WORK REQUEST:
Word for word, restate every record, though not the pictures.
== Segment start ==
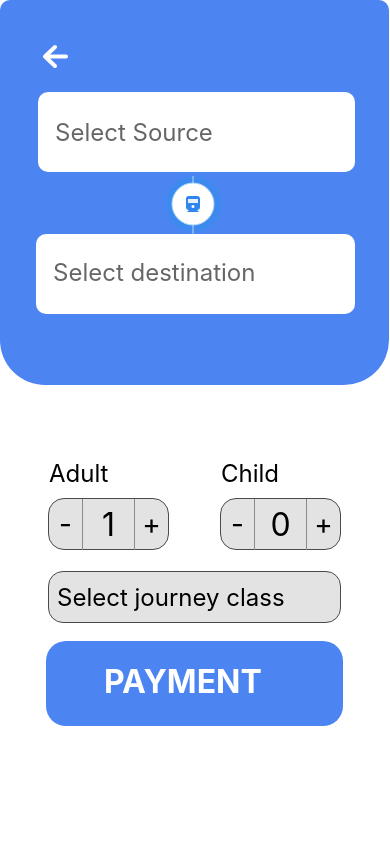
<!DOCTYPE html>
<html lang="en">
<head>
<meta charset="utf-8">
<title>Book a train ticket</title>
<style>
:root {
  --blue: #4c85f2;
  --halo: #3a8bee;
  --icon: #2f86f0;
  --white: #ffffff;
  --grey: #e3e3e3;
  --line: #4a4a4a;
  --divider: #8a8a8a;
  --hint: #666666;
  --ink: #000000;
}
* { box-sizing: border-box; margin: 0; padding: 0; }
html, body { width: 390px; height: 844px; overflow: hidden; }
body {
  background: var(--white);
  color: var(--ink);
  font: 400 24px/29px Inter, Roboto, sans-serif;
}
a { color: inherit; text-decoration: none; }
svg { display: block; }
.route {
  display: flex;
  flex-direction: column;
  width: 389px;
  height: 385px;
  padding: 44px 34px 0 36px;
  background: var(--blue);
  border-radius: 10px 10px 45px 45px;
}
.back { width: 28px; height: 26px; margin: 0 0 22px 6px; }
.station {
  display: flex;
  align-items: center;
  height: 80px;
  padding: 0 17px 4px;
  background: var(--white);
  border-radius: 10px;
  color: var(--hint);
}
.source { margin-left: 2px; padding-bottom: 0; }
.connector { height: 62px; padding-left: 125px; }
.booking { padding: 74px 46px 0; }
.passengers { display: flex; gap: 51px; padding-left: 2px; }
.label { padding-left: 1px; margin-bottom: 10px; }
.stepper {
  display: grid;
  grid-template-columns: 33px 53px 1fr;
  width: 121px;
  height: 52px;
  background: var(--grey);
  border: 1px solid var(--line);
  border-radius: 16px;
  font-size: 32px;
  line-height: 51px;
  text-align: center;
}
.stepper .count { border: solid var(--divider); border-width: 0 1px; }
.stepper .step { font-size: 28px; }
.travel-class {
  display: flex;
  align-items: center;
  width: 293px;
  height: 52px;
  margin: 21px 0 18px 2px;
  padding-left: 8px;
  background: var(--grey);
  border: 1px solid var(--line);
  border-radius: 15px;
}
.payment {
  display: flex;
  align-items: center;
  width: 297px;
  height: 85px;
  padding: 0 0 4px 58px;
  background: var(--blue);
  border-radius: 20px;
  color: var(--white);
  font-size: 32px;
  font-weight: 700;
}
</style>
</head>
<body>
<header class="route">
  <a class="back" href="#" aria-label="Back">
    <svg width="28" height="26" viewBox="0 0 28 26" fill="none" stroke="var(--white)" stroke-width="4" stroke-linecap="round" stroke-linejoin="round" aria-hidden="true">
      <path d="M13 3 3 12.5 13 22M4 12.5H24"/>
    </svg>
  </a>
  <a class="station source" href="#">Select Source</a>
  <div class="connector">
    <svg width="64" height="62" viewBox="0 0 64 62" role="img" aria-label="Train">
      <defs>
        <radialGradient id="halo">
          <stop offset="0.75" stop-color="var(--halo)"/>
          <stop offset="1" stop-color="var(--halo)" stop-opacity="0"/>
        </radialGradient>
      </defs>
      <circle cx="32" cy="32" r="31" fill="url(#halo)"/>
      <path d="M32 4V62" stroke="#8fbcf8" stroke-width="1.5"/>
      <circle cx="32" cy="32" r="21" fill="var(--white)" stroke="#b4d5fa"/>
      <rect x="25" y="24" width="14" height="14" rx="3" fill="var(--icon)"/>
      <rect x="27" y="27" width="10" height="4" fill="#e4f0fe"/>
      <circle cx="32" cy="34.5" r="1.5" fill="var(--white)"/>
      <path d="M28 38h8l2 2H26z" fill="var(--icon)"/>
    </svg>
  </div>
  <a class="station" href="#">Select destination</a>
</header>
<main class="booking">
  <div class="passengers">
    <section>
      <h2 class="label" style="font:inherit">Adult</h2>
      <div class="stepper">
        <a class="step" href="#">-</a>
        <span class="count">1</span>
        <a class="step" href="#">+</a>
      </div>
    </section>
    <section>
      <h2 class="label" style="font:inherit">Child</h2>
      <div class="stepper">
        <a class="step" href="#">-</a>
        <span class="count">0</span>
        <a class="step" href="#">+</a>
      </div>
    </section>
  </div>
  <a class="travel-class" href="#">Select journey class</a>
  <a class="payment" href="#">PAYMENT</a>
</main>
</body>
</html>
== Segment end ==
REPLY TO THE TASK:
<!DOCTYPE html>
<html lang="en">
<head>
<meta charset="utf-8">
<title>Book a train ticket</title>
<style>
:root {
  --blue: #4c85f2;
  --halo: #3a8bee;
  --icon: #2f86f0;
  --white: #ffffff;
  --grey: #e3e3e3;
  --line: #4a4a4a;
  --divider: #8a8a8a;
  --hint: #666666;
  --ink: #000000;
}
* { box-sizing: border-box; margin: 0; padding: 0; }
html, body { width: 390px; height: 844px; overflow: hidden; }
body {
  background: var(--white);
  color: var(--ink);
  font: 400 24px/29px Inter, Roboto, sans-serif;
}
a { color: inherit; text-decoration: none; }
svg { display: block; }
.route {
  display: flex;
  flex-direction: column;
  width: 389px;
  height: 385px;
  padding: 44px 34px 0 36px;
  background: var(--blue);
  border-radius: 10px 10px 45px 45px;
}
.back { width: 28px; height: 26px; margin: 0 0 22px 6px; }
.station {
  display: flex;
  align-items: center;
  height: 80px;
  padding: 0 17px 4px;
  background: var(--white);
  border-radius: 10px;
  color: var(--hint);
}
.source { margin-left: 2px; padding-bottom: 0; }
.connector { height: 62px; padding-left: 125px; }
.booking { padding: 74px 46px 0; }
.passengers { display: flex; gap: 51px; padding-left: 2px; }
.label { padding-left: 1px; margin-bottom: 10px; }
.stepper {
  display: grid;
  grid-template-columns: 33px 53px 1fr;
  width: 121px;
  height: 52px;
  background: var(--grey);
  border: 1px solid var(--line);
  border-radius: 16px;
  font-size: 32px;
  line-height: 51px;
  text-align: center;
}
.stepper .count { border: solid var(--divider); border-width: 0 1px; }
.stepper .step { font-size: 28px; }
.travel-class {
  display: flex;
  align-items: center;
  width: 293px;
  height: 52px;
  margin: 21px 0 18px 2px;
  padding-left: 8px;
  background: var(--grey);
  border: 1px solid var(--line);
  border-radius: 15px;
}
.payment {
  display: flex;
  align-items: center;
  width: 297px;
  height: 85px;
  padding: 0 0 4px 58px;
  background: var(--blue);
  border-radius: 20px;
  color: var(--white);
  font-size: 32px;
  font-weight: 700;
}
</style>
</head>
<body>
<header class="route">
  <a class="back" href="#" aria-label="Back">
    <svg width="28" height="26" viewBox="0 0 28 26" fill="none" stroke="var(--white)" stroke-width="4" stroke-linecap="round" stroke-linejoin="round" aria-hidden="true">
      <path d="M13 3 3 12.5 13 22M4 12.5H24"/>
    </svg>
  </a>
  <a class="station source" href="#">Select Source</a>
  <div class="connector">
    <svg width="64" height="62" viewBox="0 0 64 62" role="img" aria-label="Train">
      <defs>
        <radialGradient id="halo">
          <stop offset="0.75" stop-color="var(--halo)"/>
          <stop offset="1" stop-color="var(--halo)" stop-opacity="0"/>
        </radialGradient>
      </defs>
      <circle cx="32" cy="32" r="31" fill="url(#halo)"/>
      <path d="M32 4V62" stroke="#8fbcf8" stroke-width="1.5"/>
      <circle cx="32" cy="32" r="21" fill="var(--white)" stroke="#b4d5fa"/>
      <rect x="25" y="24" width="14" height="14" rx="3" fill="var(--icon)"/>
      <rect x="27" y="27" width="10" height="4" fill="#e4f0fe"/>
      <circle cx="32" cy="34.5" r="1.5" fill="var(--white)"/>
      <path d="M28 38h8l2 2H26z" fill="var(--icon)"/>
    </svg>
  </div>
  <a class="station" href="#">Select destination</a>
</header>
<main class="booking">
  <div class="passengers">
    <section>
      <h2 class="label" style="font:inherit">Adult</h2>
      <div class="stepper">
        <a class="step" href="#">-</a>
        <span class="count">1</span>
        <a class="step" href="#">+</a>
      </div>
    </section>
    <section>
      <h2 class="label" style="font:inherit">Child</h2>
      <div class="stepper">
        <a class="step" href="#">-</a>
        <span class="count">0</span>
        <a class="step" href="#">+</a>
      </div>
    </section>
  </div>
  <a class="travel-class" href="#">Select journey class</a>
  <a class="payment" href="#">PAYMENT</a>
</main>
</body>
</html>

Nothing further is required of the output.